(Items from a dataset)
┄┄┄┄┄┄┄┄┄┄

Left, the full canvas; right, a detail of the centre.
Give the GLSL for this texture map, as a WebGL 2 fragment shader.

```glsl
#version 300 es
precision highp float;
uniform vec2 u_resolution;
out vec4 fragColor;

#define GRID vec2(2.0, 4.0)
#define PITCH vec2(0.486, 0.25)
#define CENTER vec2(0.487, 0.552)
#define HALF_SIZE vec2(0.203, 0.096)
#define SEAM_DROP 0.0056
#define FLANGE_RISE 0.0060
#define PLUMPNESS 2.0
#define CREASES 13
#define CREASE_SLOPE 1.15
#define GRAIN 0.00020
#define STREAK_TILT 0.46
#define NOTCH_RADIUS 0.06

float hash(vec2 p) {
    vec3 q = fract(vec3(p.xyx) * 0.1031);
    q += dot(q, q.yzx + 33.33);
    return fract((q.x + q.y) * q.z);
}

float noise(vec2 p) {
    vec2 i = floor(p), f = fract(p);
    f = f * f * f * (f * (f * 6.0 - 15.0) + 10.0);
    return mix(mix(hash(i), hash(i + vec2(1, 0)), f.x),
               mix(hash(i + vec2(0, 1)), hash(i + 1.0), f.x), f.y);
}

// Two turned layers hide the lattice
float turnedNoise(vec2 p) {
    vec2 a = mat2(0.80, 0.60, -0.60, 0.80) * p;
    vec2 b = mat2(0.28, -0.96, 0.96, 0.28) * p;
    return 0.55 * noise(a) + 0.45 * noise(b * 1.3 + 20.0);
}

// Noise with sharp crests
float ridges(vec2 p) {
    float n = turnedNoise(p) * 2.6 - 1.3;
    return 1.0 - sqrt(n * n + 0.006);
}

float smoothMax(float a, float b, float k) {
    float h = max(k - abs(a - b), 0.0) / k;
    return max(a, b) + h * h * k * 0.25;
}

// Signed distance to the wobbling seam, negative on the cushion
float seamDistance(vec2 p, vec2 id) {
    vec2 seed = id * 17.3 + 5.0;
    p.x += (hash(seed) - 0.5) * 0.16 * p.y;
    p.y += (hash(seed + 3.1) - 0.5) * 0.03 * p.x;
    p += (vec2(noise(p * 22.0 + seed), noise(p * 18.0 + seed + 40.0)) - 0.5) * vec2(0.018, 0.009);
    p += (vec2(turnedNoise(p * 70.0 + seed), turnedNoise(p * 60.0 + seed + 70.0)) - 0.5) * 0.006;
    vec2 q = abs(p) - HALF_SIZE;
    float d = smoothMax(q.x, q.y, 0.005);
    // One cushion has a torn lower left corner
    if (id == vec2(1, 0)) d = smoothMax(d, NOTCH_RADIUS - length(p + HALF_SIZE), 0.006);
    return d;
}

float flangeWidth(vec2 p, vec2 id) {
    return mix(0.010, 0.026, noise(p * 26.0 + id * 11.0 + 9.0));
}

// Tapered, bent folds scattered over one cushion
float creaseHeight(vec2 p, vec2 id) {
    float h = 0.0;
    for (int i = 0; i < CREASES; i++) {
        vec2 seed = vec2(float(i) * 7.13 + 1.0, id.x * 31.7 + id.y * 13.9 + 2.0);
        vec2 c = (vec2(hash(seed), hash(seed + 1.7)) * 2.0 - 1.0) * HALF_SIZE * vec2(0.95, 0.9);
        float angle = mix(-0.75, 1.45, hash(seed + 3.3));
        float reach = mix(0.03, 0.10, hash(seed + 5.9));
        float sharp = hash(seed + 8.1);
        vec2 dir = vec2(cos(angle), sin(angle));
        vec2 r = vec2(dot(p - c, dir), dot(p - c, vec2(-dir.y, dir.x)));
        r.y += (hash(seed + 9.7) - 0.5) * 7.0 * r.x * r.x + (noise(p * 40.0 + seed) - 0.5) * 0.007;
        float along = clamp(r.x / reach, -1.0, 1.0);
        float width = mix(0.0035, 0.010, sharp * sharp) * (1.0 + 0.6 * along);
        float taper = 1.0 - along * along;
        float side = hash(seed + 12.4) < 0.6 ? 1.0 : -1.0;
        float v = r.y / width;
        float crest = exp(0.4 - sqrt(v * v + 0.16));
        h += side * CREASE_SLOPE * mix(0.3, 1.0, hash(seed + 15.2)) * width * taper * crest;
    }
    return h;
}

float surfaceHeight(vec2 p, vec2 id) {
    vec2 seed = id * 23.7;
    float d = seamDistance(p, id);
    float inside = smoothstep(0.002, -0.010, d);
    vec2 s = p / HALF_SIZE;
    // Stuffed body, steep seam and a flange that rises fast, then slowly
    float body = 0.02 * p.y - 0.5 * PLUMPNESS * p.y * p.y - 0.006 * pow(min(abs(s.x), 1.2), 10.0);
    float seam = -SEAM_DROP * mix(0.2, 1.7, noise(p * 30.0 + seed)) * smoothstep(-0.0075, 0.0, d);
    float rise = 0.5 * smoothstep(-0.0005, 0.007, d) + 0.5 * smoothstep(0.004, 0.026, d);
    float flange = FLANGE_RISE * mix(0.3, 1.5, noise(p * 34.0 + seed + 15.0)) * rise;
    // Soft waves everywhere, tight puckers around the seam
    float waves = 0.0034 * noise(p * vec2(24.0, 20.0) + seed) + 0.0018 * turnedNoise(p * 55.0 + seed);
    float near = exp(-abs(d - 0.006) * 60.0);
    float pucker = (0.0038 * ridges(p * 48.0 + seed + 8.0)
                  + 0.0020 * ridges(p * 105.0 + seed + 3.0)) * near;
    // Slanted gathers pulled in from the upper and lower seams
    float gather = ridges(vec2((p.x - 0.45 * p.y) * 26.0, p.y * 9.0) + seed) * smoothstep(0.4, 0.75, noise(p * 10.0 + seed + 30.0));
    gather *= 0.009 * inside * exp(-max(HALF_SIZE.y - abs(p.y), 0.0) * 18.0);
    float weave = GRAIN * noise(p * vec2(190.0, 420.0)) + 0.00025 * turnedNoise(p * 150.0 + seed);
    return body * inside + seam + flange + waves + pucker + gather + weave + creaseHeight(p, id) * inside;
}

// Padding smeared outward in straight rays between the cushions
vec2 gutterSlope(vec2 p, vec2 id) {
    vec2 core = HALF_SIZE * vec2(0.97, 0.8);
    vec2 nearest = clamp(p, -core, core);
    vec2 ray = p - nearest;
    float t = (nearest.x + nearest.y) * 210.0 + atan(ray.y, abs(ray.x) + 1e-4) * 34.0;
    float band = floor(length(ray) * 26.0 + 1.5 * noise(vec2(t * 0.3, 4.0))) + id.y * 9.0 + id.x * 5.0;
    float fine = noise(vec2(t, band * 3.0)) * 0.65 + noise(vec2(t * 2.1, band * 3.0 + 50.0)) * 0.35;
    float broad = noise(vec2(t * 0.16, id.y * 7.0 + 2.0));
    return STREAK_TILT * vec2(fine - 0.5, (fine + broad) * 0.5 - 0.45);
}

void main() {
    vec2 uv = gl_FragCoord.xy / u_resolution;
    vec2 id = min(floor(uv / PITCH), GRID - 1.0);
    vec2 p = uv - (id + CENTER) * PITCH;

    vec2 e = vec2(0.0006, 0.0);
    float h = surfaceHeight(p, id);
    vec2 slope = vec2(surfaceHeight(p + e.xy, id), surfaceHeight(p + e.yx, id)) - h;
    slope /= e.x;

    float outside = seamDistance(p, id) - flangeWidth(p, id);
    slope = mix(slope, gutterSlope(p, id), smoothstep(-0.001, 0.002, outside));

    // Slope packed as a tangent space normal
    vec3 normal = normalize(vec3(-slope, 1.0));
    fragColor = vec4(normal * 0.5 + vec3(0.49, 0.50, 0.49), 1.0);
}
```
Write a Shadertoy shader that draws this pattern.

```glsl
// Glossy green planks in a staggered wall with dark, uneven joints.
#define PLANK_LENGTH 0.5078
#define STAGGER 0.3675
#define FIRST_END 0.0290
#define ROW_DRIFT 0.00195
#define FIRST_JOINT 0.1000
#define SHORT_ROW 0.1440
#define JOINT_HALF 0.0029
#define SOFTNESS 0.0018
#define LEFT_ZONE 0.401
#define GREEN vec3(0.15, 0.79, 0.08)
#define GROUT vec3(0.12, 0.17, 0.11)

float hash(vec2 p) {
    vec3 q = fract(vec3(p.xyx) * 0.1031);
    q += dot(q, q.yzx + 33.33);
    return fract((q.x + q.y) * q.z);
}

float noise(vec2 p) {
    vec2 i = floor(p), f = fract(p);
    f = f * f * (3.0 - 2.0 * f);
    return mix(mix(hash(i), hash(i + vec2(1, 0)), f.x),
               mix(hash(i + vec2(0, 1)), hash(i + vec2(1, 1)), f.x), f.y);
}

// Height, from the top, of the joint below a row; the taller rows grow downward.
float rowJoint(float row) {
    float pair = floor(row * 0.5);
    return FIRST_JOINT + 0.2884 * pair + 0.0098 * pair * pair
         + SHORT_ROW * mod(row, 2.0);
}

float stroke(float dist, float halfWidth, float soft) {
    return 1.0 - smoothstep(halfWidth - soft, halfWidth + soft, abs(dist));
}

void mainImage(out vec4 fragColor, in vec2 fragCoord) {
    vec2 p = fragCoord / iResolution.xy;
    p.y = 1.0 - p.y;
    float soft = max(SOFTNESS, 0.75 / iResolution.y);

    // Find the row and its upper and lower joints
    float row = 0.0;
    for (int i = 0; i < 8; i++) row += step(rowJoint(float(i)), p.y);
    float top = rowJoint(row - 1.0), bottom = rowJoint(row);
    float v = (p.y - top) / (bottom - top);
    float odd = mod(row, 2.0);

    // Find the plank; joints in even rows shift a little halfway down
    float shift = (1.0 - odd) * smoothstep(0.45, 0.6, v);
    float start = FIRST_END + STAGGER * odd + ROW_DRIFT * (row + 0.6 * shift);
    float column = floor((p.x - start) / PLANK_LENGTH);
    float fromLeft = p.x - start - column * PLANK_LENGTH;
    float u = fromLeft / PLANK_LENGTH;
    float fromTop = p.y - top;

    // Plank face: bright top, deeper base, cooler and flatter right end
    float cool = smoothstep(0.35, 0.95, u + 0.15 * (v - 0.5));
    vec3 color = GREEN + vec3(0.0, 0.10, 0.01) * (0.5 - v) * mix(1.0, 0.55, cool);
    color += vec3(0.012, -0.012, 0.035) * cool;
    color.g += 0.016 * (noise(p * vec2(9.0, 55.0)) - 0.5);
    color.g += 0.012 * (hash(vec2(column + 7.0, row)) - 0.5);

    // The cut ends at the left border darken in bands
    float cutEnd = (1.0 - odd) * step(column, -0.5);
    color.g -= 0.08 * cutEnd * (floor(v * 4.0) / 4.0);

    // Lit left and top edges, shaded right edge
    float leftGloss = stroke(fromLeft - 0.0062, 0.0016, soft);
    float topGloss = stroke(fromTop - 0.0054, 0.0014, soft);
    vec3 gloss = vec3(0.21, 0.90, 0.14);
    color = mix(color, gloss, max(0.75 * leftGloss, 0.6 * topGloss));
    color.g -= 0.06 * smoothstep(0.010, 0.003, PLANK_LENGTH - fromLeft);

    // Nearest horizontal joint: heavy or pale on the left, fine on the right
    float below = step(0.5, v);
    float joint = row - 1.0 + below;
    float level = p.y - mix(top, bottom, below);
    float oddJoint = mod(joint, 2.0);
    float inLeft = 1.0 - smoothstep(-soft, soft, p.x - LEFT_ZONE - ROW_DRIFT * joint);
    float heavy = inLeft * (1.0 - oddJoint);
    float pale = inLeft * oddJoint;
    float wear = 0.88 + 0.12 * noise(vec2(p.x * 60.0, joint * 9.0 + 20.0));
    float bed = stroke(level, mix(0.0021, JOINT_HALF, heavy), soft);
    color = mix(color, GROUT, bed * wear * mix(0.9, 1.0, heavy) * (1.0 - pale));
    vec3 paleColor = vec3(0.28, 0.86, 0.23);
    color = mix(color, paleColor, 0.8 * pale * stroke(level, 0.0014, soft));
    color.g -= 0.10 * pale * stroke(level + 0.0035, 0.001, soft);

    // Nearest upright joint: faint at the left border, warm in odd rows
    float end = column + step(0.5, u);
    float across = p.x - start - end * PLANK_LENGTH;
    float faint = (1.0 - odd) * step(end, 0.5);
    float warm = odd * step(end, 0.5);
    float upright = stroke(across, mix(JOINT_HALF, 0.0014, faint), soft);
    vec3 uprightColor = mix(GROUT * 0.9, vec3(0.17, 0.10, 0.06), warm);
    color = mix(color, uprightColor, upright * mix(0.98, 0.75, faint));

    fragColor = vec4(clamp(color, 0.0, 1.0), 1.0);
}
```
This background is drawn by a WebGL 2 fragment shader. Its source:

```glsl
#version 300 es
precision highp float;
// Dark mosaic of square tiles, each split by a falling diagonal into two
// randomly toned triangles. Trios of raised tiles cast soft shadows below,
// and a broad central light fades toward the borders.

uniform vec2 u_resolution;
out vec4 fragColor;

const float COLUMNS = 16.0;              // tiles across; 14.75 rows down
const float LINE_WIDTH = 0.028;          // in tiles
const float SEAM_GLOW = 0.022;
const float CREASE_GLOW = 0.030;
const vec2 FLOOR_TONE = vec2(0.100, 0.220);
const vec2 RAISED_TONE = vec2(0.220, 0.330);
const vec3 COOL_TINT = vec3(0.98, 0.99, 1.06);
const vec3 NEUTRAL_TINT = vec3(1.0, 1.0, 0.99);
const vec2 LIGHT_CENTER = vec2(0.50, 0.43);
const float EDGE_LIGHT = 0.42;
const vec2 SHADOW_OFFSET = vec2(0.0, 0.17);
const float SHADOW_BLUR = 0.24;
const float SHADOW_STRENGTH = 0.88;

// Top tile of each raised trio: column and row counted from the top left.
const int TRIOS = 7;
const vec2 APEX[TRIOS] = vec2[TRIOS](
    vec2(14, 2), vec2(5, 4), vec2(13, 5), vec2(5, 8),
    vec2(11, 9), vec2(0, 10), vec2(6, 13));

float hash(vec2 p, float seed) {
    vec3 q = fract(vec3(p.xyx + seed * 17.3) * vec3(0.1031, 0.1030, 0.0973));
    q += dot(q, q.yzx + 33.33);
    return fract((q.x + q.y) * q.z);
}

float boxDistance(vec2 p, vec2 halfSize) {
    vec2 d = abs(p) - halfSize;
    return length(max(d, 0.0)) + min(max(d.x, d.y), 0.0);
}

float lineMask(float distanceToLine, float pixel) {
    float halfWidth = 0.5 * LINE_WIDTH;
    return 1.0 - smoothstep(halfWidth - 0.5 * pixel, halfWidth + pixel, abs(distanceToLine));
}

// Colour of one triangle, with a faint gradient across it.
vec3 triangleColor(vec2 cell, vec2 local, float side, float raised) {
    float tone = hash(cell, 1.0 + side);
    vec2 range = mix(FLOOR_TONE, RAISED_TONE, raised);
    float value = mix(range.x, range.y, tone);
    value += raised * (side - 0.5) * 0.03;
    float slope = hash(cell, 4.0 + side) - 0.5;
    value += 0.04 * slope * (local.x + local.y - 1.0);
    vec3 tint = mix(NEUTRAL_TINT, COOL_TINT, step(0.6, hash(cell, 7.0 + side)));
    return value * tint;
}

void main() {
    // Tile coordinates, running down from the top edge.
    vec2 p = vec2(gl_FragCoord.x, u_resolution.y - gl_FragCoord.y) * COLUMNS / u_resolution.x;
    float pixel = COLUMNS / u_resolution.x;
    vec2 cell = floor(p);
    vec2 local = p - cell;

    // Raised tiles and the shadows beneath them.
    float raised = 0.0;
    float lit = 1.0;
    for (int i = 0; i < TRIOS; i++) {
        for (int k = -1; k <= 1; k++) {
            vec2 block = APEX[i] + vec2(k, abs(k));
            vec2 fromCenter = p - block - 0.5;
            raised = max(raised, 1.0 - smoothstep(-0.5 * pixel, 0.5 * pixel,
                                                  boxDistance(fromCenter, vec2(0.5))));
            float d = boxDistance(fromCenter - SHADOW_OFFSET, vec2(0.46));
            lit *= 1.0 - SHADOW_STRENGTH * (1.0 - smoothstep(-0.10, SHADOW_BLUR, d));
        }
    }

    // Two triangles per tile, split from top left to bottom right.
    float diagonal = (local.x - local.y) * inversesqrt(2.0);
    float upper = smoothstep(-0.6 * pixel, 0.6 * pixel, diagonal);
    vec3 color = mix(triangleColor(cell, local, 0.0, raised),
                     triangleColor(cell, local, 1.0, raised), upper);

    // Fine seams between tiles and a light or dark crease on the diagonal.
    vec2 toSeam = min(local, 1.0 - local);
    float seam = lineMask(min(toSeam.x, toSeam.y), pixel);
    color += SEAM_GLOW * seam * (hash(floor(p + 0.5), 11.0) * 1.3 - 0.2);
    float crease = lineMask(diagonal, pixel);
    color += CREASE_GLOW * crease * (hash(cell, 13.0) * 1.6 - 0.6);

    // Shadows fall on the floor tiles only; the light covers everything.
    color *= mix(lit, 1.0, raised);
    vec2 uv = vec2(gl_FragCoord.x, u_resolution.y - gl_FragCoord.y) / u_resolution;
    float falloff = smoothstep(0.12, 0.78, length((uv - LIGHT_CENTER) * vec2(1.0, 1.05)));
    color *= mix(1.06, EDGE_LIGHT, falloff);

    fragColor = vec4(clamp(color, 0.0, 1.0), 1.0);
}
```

┄┄┄┄┄┄┄┄┄┄

=== Work item ===
Each line of the data in which the string "pixel" appears needs to be copied.

=== Written answer ===
float lineMask(float distanceToLine, float pixel) {
    return 1.0 - smoothstep(halfWidth - 0.5 * pixel, halfWidth + pixel, abs(distanceToLine));
    float pixel = COLUMNS / u_resolution.x;
            raised = max(raised, 1.0 - smoothstep(-0.5 * pixel, 0.5 * pixel,
    float upper = smoothstep(-0.6 * pixel, 0.6 * pixel, diagonal);
    float seam = lineMask(min(toSeam.x, toSeam.y), pixel);
    float crease = lineMask(diagonal, pixel);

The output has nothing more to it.